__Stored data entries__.
____________________

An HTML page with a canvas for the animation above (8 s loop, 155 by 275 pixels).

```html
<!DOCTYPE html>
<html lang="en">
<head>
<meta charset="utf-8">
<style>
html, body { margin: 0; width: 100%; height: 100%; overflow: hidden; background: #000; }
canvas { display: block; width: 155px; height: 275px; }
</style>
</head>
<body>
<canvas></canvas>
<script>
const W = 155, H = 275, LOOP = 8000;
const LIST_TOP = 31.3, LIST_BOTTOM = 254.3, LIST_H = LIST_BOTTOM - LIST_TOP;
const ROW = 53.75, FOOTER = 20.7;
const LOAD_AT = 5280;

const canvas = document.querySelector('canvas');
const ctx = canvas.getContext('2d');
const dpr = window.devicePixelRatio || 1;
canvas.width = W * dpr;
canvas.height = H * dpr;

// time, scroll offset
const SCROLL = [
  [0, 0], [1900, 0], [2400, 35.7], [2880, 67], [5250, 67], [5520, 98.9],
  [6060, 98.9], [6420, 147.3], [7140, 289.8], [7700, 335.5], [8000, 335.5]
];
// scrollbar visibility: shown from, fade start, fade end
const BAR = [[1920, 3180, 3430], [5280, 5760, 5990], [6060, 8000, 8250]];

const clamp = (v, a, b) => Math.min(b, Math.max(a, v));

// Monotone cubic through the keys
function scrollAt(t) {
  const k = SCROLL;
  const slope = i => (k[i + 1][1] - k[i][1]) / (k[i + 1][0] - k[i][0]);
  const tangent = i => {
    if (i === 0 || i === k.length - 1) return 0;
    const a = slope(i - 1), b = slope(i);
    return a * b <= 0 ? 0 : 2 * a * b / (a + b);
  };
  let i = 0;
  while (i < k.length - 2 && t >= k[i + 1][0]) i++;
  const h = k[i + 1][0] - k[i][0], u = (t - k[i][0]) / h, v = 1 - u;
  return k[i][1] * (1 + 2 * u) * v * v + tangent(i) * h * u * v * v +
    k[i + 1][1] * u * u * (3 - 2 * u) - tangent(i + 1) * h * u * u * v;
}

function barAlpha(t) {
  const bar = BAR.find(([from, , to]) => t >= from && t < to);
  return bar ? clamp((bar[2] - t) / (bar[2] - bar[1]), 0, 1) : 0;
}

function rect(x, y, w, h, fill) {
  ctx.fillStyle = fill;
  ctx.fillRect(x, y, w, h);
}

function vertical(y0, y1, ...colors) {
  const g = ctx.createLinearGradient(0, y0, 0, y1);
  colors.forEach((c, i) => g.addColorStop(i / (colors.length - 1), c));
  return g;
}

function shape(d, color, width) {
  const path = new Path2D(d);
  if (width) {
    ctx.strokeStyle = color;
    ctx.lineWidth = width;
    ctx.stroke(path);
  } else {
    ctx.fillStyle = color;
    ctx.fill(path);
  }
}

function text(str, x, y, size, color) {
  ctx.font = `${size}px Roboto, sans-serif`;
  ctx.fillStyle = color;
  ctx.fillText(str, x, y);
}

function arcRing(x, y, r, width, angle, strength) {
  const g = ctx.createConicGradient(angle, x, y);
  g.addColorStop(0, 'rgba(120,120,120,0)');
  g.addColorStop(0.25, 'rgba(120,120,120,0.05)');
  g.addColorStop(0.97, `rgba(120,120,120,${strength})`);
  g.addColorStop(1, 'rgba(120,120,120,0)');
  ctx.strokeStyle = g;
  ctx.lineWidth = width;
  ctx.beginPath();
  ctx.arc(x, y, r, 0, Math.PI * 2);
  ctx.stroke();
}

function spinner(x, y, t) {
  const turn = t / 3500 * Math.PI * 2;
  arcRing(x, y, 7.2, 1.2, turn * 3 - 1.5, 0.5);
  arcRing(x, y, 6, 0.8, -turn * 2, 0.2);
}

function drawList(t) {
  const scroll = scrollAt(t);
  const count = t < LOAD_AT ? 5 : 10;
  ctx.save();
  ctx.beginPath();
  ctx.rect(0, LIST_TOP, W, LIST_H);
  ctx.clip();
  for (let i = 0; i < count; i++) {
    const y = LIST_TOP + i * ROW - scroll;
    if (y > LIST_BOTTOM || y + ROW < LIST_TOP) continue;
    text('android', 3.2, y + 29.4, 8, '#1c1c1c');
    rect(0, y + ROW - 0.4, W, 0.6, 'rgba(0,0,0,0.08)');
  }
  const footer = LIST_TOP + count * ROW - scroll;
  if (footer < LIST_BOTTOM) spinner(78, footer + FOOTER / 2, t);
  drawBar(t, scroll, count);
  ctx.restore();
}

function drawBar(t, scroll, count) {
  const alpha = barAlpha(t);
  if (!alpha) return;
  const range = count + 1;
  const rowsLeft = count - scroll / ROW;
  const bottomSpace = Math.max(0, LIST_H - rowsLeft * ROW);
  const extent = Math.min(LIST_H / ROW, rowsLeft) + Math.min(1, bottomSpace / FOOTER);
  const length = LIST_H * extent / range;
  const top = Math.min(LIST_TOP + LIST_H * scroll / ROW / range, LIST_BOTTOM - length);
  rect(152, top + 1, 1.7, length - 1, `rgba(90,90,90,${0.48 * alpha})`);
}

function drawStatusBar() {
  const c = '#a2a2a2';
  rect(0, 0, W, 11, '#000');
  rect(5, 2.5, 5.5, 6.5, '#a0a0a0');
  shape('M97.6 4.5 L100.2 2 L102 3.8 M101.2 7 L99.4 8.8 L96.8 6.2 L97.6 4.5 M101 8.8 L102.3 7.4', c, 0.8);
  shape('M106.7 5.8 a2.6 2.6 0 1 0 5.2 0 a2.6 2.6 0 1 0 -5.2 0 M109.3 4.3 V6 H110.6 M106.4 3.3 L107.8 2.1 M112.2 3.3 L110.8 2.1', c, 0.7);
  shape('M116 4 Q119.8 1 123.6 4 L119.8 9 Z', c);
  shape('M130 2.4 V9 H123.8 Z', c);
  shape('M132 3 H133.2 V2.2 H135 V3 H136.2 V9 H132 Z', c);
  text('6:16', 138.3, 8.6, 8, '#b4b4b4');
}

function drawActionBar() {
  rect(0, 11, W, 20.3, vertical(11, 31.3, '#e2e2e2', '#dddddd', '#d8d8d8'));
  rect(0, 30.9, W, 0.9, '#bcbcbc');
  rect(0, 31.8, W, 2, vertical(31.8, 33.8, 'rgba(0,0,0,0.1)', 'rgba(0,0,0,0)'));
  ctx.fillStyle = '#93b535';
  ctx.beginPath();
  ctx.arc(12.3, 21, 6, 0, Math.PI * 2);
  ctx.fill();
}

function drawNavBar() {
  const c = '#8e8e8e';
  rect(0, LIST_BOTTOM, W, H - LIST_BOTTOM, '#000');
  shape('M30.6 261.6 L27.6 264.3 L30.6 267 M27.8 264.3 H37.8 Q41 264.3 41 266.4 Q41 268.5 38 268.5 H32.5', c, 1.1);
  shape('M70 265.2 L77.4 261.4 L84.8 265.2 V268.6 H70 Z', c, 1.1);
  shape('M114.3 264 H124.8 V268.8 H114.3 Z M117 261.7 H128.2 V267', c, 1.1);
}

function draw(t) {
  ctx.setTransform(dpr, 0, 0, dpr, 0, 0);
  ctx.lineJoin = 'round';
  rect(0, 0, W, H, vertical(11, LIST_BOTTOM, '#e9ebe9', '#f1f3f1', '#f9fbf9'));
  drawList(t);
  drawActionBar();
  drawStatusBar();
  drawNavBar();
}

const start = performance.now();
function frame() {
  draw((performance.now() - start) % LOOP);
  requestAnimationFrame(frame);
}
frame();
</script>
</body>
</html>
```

____________________

__Work instruction__.
Quote all of the entries exactly as they appear.

__Solution for this exercise__.
An HTML page with a canvas for the animation above (8 s loop, 155 by 275 pixels).

```html
<!DOCTYPE html>
<html lang="en">
<head>
<meta charset="utf-8">
<style>
html, body { margin: 0; width: 100%; height: 100%; overflow: hidden; background: #000; }
canvas { display: block; width: 155px; height: 275px; }
</style>
</head>
<body>
<canvas></canvas>
<script>
const W = 155, H = 275, LOOP = 8000;
const LIST_TOP = 31.3, LIST_BOTTOM = 254.3, LIST_H = LIST_BOTTOM - LIST_TOP;
const ROW = 53.75, FOOTER = 20.7;
const LOAD_AT = 5280;

const canvas = document.querySelector('canvas');
const ctx = canvas.getContext('2d');
const dpr = window.devicePixelRatio || 1;
canvas.width = W * dpr;
canvas.height = H * dpr;

// time, scroll offset
const SCROLL = [
  [0, 0], [1900, 0], [2400, 35.7], [2880, 67], [5250, 67], [5520, 98.9],
  [6060, 98.9], [6420, 147.3], [7140, 289.8], [7700, 335.5], [8000, 335.5]
];
// scrollbar visibility: shown from, fade start, fade end
const BAR = [[1920, 3180, 3430], [5280, 5760, 5990], [6060, 8000, 8250]];

const clamp = (v, a, b) => Math.min(b, Math.max(a, v));

// Monotone cubic through the keys
function scrollAt(t) {
  const k = SCROLL;
  const slope = i => (k[i + 1][1] - k[i][1]) / (k[i + 1][0] - k[i][0]);
  const tangent = i => {
    if (i === 0 || i === k.length - 1) return 0;
    const a = slope(i - 1), b = slope(i);
    return a * b <= 0 ? 0 : 2 * a * b / (a + b);
  };
  let i = 0;
  while (i < k.length - 2 && t >= k[i + 1][0]) i++;
  const h = k[i + 1][0] - k[i][0], u = (t - k[i][0]) / h, v = 1 - u;
  return k[i][1] * (1 + 2 * u) * v * v + tangent(i) * h * u * v * v +
    k[i + 1][1] * u * u * (3 - 2 * u) - tangent(i + 1) * h * u * u * v;
}

function barAlpha(t) {
  const bar = BAR.find(([from, , to]) => t >= from && t < to);
  return bar ? clamp((bar[2] - t) / (bar[2] - bar[1]), 0, 1) : 0;
}

function rect(x, y, w, h, fill) {
  ctx.fillStyle = fill;
  ctx.fillRect(x, y, w, h);
}

function vertical(y0, y1, ...colors) {
  const g = ctx.createLinearGradient(0, y0, 0, y1);
  colors.forEach((c, i) => g.addColorStop(i / (colors.length - 1), c));
  return g;
}

function shape(d, color, width) {
  const path = new Path2D(d);
  if (width) {
    ctx.strokeStyle = color;
    ctx.lineWidth = width;
    ctx.stroke(path);
  } else {
    ctx.fillStyle = color;
    ctx.fill(path);
  }
}

function text(str, x, y, size, color) {
  ctx.font = `${size}px Roboto, sans-serif`;
  ctx.fillStyle = color;
  ctx.fillText(str, x, y);
}

function arcRing(x, y, r, width, angle, strength) {
  const g = ctx.createConicGradient(angle, x, y);
  g.addColorStop(0, 'rgba(120,120,120,0)');
  g.addColorStop(0.25, 'rgba(120,120,120,0.05)');
  g.addColorStop(0.97, `rgba(120,120,120,${strength})`);
  g.addColorStop(1, 'rgba(120,120,120,0)');
  ctx.strokeStyle = g;
  ctx.lineWidth = width;
  ctx.beginPath();
  ctx.arc(x, y, r, 0, Math.PI * 2);
  ctx.stroke();
}

function spinner(x, y, t) {
  const turn = t / 3500 * Math.PI * 2;
  arcRing(x, y, 7.2, 1.2, turn * 3 - 1.5, 0.5);
  arcRing(x, y, 6, 0.8, -turn * 2, 0.2);
}

function drawList(t) {
  const scroll = scrollAt(t);
  const count = t < LOAD_AT ? 5 : 10;
  ctx.save();
  ctx.beginPath();
  ctx.rect(0, LIST_TOP, W, LIST_H);
  ctx.clip();
  for (let i = 0; i < count; i++) {
    const y = LIST_TOP + i * ROW - scroll;
    if (y > LIST_BOTTOM || y + ROW < LIST_TOP) continue;
    text('android', 3.2, y + 29.4, 8, '#1c1c1c');
    rect(0, y + ROW - 0.4, W, 0.6, 'rgba(0,0,0,0.08)');
  }
  const footer = LIST_TOP + count * ROW - scroll;
  if (footer < LIST_BOTTOM) spinner(78, footer + FOOTER / 2, t);
  drawBar(t, scroll, count);
  ctx.restore();
}

function drawBar(t, scroll, count) {
  const alpha = barAlpha(t);
  if (!alpha) return;
  const range = count + 1;
  const rowsLeft = count - scroll / ROW;
  const bottomSpace = Math.max(0, LIST_H - rowsLeft * ROW);
  const extent = Math.min(LIST_H / ROW, rowsLeft) + Math.min(1, bottomSpace / FOOTER);
  const length = LIST_H * extent / range;
  const top = Math.min(LIST_TOP + LIST_H * scroll / ROW / range, LIST_BOTTOM - length);
  rect(152, top + 1, 1.7, length - 1, `rgba(90,90,90,${0.48 * alpha})`);
}

function drawStatusBar() {
  const c = '#a2a2a2';
  rect(0, 0, W, 11, '#000');
  rect(5, 2.5, 5.5, 6.5, '#a0a0a0');
  shape('M97.6 4.5 L100.2 2 L102 3.8 M101.2 7 L99.4 8.8 L96.8 6.2 L97.6 4.5 M101 8.8 L102.3 7.4', c, 0.8);
  shape('M106.7 5.8 a2.6 2.6 0 1 0 5.2 0 a2.6 2.6 0 1 0 -5.2 0 M109.3 4.3 V6 H110.6 M106.4 3.3 L107.8 2.1 M112.2 3.3 L110.8 2.1', c, 0.7);
  shape('M116 4 Q119.8 1 123.6 4 L119.8 9 Z', c);
  shape('M130 2.4 V9 H123.8 Z', c);
  shape('M132 3 H133.2 V2.2 H135 V3 H136.2 V9 H132 Z', c);
  text('6:16', 138.3, 8.6, 8, '#b4b4b4');
}

function drawActionBar() {
  rect(0, 11, W, 20.3, vertical(11, 31.3, '#e2e2e2', '#dddddd', '#d8d8d8'));
  rect(0, 30.9, W, 0.9, '#bcbcbc');
  rect(0, 31.8, W, 2, vertical(31.8, 33.8, 'rgba(0,0,0,0.1)', 'rgba(0,0,0,0)'));
  ctx.fillStyle = '#93b535';
  ctx.beginPath();
  ctx.arc(12.3, 21, 6, 0, Math.PI * 2);
  ctx.fill();
}

function drawNavBar() {
  const c = '#8e8e8e';
  rect(0, LIST_BOTTOM, W, H - LIST_BOTTOM, '#000');
  shape('M30.6 261.6 L27.6 264.3 L30.6 267 M27.8 264.3 H37.8 Q41 264.3 41 266.4 Q41 268.5 38 268.5 H32.5', c, 1.1);
  shape('M70 265.2 L77.4 261.4 L84.8 265.2 V268.6 H70 Z', c, 1.1);
  shape('M114.3 264 H124.8 V268.8 H114.3 Z M117 261.7 H128.2 V267', c, 1.1);
}

function draw(t) {
  ctx.setTransform(dpr, 0, 0, dpr, 0, 0);
  ctx.lineJoin = 'round';
  rect(0, 0, W, H, vertical(11, LIST_BOTTOM, '#e9ebe9', '#f1f3f1', '#f9fbf9'));
  drawList(t);
  drawActionBar();
  drawStatusBar();
  drawNavBar();
}

const start = performance.now();
function frame() {
  draw((performance.now() - start) % LOOP);
  requestAnimationFrame(frame);
}
frame();
</script>
</body>
</html>
```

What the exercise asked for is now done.